If a line of the records holds the word "grit", copy it out.

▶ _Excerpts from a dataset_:
--------------------------------

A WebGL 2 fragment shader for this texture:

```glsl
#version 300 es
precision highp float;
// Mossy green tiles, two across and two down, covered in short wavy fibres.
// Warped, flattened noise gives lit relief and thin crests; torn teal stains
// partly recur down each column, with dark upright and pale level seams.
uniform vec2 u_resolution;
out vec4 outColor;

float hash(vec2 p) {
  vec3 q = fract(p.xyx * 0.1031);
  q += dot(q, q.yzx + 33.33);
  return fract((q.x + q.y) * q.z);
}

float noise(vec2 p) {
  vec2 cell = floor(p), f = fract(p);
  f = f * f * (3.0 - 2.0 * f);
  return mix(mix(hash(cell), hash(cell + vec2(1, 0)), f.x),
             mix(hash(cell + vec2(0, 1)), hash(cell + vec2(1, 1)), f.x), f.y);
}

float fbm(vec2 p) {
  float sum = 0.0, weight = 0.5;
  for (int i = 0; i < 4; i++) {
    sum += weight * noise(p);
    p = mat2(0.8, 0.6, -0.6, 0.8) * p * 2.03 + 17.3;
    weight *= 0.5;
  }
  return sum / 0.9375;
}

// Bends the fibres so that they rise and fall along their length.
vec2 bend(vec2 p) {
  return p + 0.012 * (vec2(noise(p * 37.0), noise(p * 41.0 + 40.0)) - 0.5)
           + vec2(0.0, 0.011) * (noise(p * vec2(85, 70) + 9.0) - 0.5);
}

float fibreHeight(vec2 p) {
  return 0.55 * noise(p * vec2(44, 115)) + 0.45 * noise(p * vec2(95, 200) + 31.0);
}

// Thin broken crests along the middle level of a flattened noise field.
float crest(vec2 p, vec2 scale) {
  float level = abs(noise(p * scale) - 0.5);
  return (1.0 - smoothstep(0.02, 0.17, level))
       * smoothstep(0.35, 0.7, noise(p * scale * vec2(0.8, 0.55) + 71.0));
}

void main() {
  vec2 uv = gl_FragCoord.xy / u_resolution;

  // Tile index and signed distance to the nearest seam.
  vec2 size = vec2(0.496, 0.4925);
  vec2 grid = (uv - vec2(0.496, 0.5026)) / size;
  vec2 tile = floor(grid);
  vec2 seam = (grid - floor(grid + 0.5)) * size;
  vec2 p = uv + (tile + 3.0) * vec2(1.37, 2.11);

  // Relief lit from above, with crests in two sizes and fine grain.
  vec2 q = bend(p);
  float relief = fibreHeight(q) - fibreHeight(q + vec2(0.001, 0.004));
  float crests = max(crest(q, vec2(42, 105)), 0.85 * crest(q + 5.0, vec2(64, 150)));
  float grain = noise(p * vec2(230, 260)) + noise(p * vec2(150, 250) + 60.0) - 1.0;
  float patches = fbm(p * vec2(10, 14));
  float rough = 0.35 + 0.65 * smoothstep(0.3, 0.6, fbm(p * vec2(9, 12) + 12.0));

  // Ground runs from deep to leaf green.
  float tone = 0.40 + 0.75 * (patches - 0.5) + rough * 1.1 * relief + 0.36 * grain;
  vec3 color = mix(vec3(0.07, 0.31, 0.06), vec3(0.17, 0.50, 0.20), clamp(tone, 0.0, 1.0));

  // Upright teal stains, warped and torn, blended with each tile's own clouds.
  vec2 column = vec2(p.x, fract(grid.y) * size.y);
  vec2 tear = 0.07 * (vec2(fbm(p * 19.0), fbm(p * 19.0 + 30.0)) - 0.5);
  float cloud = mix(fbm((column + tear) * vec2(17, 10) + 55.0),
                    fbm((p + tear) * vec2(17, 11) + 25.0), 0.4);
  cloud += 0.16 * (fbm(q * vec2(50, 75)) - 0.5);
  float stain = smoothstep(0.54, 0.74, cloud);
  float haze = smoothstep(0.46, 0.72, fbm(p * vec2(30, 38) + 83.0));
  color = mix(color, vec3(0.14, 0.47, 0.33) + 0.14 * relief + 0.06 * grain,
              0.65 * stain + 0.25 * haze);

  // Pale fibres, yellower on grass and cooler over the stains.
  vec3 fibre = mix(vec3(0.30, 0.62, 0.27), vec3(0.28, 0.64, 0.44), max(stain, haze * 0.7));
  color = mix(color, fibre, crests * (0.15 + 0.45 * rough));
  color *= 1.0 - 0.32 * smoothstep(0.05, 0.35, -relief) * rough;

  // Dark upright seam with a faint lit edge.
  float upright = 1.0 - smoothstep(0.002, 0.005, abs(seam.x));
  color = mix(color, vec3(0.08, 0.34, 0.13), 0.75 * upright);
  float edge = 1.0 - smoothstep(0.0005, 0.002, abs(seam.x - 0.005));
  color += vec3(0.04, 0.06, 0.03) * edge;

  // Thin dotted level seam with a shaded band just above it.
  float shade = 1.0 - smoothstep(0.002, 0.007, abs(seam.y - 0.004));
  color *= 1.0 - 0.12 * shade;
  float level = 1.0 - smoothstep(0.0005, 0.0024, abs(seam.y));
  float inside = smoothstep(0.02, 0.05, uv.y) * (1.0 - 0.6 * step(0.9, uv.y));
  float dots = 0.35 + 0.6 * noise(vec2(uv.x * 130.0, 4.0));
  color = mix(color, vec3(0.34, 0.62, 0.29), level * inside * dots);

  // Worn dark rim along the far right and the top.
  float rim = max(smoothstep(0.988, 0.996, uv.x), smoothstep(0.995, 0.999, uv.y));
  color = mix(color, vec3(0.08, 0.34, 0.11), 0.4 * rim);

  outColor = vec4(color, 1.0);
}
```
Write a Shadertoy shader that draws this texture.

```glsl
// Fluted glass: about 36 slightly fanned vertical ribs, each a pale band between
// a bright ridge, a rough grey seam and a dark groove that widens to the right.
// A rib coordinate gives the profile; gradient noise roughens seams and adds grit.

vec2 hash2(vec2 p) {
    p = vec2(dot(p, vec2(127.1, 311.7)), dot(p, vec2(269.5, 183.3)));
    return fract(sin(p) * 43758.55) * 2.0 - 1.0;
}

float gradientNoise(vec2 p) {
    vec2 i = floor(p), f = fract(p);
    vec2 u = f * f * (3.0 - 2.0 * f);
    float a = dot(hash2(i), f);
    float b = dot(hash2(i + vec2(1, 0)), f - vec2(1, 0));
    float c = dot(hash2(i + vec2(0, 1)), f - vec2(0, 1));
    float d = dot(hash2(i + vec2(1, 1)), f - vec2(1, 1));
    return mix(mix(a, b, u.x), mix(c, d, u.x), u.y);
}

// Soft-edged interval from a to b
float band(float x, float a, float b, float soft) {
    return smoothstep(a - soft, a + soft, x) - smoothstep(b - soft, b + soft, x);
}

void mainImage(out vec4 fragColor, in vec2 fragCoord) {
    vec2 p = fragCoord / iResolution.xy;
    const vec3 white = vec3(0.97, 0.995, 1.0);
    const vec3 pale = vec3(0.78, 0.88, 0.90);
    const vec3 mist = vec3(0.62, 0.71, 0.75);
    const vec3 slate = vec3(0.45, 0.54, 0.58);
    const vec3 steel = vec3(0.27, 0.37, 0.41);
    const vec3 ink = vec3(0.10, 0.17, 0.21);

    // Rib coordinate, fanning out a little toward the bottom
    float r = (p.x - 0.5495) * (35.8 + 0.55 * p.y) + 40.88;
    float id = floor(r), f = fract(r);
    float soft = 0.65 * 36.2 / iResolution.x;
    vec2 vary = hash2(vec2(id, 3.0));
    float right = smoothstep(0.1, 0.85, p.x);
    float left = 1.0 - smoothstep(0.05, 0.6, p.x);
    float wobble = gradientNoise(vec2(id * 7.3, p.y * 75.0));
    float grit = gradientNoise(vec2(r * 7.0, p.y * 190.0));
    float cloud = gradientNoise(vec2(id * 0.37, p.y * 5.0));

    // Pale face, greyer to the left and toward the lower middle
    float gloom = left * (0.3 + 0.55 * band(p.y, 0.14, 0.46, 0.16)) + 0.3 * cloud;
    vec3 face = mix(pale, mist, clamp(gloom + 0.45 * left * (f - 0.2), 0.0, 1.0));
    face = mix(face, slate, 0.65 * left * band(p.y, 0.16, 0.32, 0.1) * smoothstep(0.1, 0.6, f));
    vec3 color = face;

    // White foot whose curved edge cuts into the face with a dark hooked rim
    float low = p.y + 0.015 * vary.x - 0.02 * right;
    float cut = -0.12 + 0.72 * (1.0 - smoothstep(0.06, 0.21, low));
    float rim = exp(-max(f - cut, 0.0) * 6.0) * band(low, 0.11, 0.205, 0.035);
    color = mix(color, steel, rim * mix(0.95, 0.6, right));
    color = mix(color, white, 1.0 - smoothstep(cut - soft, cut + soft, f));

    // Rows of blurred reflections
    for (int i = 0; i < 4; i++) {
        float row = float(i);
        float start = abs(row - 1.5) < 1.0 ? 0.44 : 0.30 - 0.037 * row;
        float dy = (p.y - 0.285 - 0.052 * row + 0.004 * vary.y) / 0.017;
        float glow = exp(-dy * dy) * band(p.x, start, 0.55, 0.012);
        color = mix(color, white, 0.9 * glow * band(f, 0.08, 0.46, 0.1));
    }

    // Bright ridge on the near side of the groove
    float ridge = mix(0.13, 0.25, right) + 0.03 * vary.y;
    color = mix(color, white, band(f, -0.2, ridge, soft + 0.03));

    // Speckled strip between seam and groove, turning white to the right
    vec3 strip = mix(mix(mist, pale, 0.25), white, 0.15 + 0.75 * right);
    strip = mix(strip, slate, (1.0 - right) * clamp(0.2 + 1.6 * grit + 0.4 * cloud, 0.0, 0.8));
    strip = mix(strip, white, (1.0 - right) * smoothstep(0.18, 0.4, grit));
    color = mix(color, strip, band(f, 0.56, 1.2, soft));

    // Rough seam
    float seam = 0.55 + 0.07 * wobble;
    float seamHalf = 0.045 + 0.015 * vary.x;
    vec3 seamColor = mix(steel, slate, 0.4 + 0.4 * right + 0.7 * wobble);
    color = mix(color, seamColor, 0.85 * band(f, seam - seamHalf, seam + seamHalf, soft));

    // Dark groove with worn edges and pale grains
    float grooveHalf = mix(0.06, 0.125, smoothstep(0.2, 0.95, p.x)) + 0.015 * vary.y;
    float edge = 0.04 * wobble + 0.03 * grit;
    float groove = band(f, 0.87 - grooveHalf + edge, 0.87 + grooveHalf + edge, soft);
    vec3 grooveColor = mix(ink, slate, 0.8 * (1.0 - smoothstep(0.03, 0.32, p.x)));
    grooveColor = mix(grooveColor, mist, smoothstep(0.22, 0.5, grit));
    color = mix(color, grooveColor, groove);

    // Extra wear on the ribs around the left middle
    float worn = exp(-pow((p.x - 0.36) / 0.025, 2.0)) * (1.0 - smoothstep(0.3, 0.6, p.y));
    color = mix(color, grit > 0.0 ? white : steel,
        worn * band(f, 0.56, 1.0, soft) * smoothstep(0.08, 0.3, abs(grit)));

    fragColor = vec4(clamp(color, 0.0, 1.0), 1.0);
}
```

--------------------------------

▶ _Solution for this problem_:
// A rib coordinate gives the profile; gradient noise roughens seams and adds grit.
    float grit = gradientNoise(vec2(r * 7.0, p.y * 190.0));
    strip = mix(strip, slate, (1.0 - right) * clamp(0.2 + 1.6 * grit + 0.4 * cloud, 0.0, 0.8));
    strip = mix(strip, white, (1.0 - right) * smoothstep(0.18, 0.4, grit));
    float edge = 0.04 * wobble + 0.03 * grit;
    grooveColor = mix(grooveColor, mist, smoothstep(0.22, 0.5, grit));
    color = mix(color, grit > 0.0 ? white : steel,
        worn * band(f, 0.56, 1.0, soft) * smoothstep(0.08, 0.3, abs(grit)));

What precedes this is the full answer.